* **PROVIDED RECORDS**
"""

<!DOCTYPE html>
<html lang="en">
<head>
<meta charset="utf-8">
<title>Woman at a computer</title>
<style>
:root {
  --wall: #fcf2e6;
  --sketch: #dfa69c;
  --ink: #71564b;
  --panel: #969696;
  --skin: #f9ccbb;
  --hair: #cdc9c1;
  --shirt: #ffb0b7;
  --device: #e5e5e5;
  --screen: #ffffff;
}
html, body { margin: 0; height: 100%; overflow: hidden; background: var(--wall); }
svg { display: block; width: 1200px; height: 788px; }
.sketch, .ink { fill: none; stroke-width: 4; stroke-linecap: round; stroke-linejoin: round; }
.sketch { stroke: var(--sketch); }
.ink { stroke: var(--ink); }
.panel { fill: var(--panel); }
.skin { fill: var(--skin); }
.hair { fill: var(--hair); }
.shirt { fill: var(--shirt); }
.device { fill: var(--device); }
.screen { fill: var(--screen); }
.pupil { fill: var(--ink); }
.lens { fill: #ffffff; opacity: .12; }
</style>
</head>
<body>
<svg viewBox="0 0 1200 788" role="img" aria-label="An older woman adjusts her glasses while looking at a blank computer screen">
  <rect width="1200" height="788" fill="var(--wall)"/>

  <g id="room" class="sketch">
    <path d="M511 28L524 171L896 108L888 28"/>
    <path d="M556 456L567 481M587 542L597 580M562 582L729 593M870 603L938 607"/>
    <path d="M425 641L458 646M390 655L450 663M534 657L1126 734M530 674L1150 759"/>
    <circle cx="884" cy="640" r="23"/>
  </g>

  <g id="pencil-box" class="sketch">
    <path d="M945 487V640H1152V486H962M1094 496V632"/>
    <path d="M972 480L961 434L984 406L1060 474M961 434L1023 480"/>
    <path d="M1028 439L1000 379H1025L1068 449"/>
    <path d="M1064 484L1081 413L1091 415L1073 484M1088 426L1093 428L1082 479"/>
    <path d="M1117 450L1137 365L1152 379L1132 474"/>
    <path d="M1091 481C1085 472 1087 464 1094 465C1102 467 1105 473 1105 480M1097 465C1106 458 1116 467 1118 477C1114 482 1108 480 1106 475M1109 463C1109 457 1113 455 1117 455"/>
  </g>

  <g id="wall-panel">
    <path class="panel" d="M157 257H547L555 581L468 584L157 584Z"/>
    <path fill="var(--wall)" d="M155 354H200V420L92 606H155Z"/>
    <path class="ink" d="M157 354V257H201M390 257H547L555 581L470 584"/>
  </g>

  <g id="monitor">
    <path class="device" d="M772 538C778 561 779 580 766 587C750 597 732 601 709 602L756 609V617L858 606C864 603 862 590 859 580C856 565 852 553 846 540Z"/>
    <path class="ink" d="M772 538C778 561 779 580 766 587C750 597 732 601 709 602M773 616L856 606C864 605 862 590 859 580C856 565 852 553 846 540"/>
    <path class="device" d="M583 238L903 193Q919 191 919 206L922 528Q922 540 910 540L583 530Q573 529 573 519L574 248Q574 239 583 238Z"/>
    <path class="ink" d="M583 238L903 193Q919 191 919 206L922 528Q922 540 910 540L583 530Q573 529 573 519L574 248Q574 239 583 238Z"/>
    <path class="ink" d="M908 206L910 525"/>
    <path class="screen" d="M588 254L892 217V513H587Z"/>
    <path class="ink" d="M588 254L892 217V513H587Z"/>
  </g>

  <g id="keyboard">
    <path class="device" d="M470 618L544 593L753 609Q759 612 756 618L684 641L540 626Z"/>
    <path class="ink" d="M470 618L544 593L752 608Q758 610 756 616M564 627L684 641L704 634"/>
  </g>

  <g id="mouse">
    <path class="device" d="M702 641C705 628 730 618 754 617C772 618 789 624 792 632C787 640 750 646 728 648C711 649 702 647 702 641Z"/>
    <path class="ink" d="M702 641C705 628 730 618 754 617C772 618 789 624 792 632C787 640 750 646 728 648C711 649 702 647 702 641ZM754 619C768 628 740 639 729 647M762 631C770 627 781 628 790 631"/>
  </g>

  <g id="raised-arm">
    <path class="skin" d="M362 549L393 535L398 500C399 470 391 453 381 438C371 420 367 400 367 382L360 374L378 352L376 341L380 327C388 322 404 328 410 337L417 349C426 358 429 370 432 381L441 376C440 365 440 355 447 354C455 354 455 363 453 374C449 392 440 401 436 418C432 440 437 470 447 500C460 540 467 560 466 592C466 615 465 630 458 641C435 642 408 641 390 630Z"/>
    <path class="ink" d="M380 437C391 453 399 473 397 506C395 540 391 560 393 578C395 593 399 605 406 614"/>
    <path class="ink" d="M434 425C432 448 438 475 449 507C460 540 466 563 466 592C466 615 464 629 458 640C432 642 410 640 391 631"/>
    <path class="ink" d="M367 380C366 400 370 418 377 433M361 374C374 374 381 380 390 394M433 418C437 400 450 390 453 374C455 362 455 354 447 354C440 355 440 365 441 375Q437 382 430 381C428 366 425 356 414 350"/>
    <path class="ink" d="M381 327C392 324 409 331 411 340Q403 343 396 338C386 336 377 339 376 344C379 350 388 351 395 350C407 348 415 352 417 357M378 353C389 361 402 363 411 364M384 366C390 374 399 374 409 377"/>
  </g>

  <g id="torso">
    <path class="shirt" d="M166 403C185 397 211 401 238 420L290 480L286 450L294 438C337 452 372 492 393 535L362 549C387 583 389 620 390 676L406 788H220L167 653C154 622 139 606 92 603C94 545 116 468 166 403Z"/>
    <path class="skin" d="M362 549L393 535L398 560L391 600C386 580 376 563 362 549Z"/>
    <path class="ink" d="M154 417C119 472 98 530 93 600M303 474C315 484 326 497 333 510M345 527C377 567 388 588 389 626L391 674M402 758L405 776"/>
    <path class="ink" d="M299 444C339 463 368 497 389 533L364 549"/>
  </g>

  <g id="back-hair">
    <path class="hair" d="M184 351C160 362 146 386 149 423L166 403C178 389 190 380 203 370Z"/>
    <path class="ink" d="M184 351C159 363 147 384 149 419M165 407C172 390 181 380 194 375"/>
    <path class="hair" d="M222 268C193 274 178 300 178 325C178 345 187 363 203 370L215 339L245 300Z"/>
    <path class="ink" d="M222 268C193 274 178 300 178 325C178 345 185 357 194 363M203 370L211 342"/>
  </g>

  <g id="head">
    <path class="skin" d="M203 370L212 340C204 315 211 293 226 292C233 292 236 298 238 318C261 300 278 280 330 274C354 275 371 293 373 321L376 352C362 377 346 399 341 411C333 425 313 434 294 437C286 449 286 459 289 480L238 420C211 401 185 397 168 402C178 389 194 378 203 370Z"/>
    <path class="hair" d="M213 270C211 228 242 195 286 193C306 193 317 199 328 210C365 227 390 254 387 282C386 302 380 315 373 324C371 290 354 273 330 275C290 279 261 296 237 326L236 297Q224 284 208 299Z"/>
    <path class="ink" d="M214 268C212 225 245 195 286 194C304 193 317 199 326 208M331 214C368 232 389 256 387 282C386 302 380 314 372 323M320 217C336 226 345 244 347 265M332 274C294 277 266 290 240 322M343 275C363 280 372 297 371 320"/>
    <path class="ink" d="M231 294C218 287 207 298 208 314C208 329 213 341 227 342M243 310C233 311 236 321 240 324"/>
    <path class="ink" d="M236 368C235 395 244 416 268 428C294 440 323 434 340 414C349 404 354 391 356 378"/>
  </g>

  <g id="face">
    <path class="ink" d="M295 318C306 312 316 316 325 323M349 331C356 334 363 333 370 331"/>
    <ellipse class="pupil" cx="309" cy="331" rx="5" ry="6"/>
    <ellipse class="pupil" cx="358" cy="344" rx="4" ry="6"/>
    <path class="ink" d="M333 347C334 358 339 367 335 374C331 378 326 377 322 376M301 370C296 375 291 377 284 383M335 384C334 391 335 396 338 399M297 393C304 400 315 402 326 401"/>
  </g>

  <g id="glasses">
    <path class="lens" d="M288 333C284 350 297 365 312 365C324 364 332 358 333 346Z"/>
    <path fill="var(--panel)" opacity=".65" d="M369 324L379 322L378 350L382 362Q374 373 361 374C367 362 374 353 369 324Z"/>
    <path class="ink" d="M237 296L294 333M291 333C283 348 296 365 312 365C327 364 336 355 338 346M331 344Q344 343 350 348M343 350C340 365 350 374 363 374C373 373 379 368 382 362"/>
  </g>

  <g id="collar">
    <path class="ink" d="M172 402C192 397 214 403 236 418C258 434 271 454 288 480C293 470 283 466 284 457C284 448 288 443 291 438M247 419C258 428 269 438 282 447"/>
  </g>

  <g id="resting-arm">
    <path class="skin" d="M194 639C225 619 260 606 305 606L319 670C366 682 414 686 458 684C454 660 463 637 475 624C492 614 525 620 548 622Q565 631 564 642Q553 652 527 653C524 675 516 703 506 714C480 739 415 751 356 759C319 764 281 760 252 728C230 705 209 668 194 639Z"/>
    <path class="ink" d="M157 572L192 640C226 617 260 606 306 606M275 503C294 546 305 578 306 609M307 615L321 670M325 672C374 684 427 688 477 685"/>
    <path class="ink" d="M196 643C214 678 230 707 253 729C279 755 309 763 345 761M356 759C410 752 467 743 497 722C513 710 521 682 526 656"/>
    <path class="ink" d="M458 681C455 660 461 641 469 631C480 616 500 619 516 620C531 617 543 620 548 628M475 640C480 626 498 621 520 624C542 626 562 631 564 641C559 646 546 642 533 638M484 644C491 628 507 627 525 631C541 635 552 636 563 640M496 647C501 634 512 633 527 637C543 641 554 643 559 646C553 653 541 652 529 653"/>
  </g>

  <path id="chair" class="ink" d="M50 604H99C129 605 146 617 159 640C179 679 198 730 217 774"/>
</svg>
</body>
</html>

"""

* **TASK DETAILS**
Throughout the material above, count each line holding "html" and answer with the total alone.

* **WRITTEN RESPONSE**
4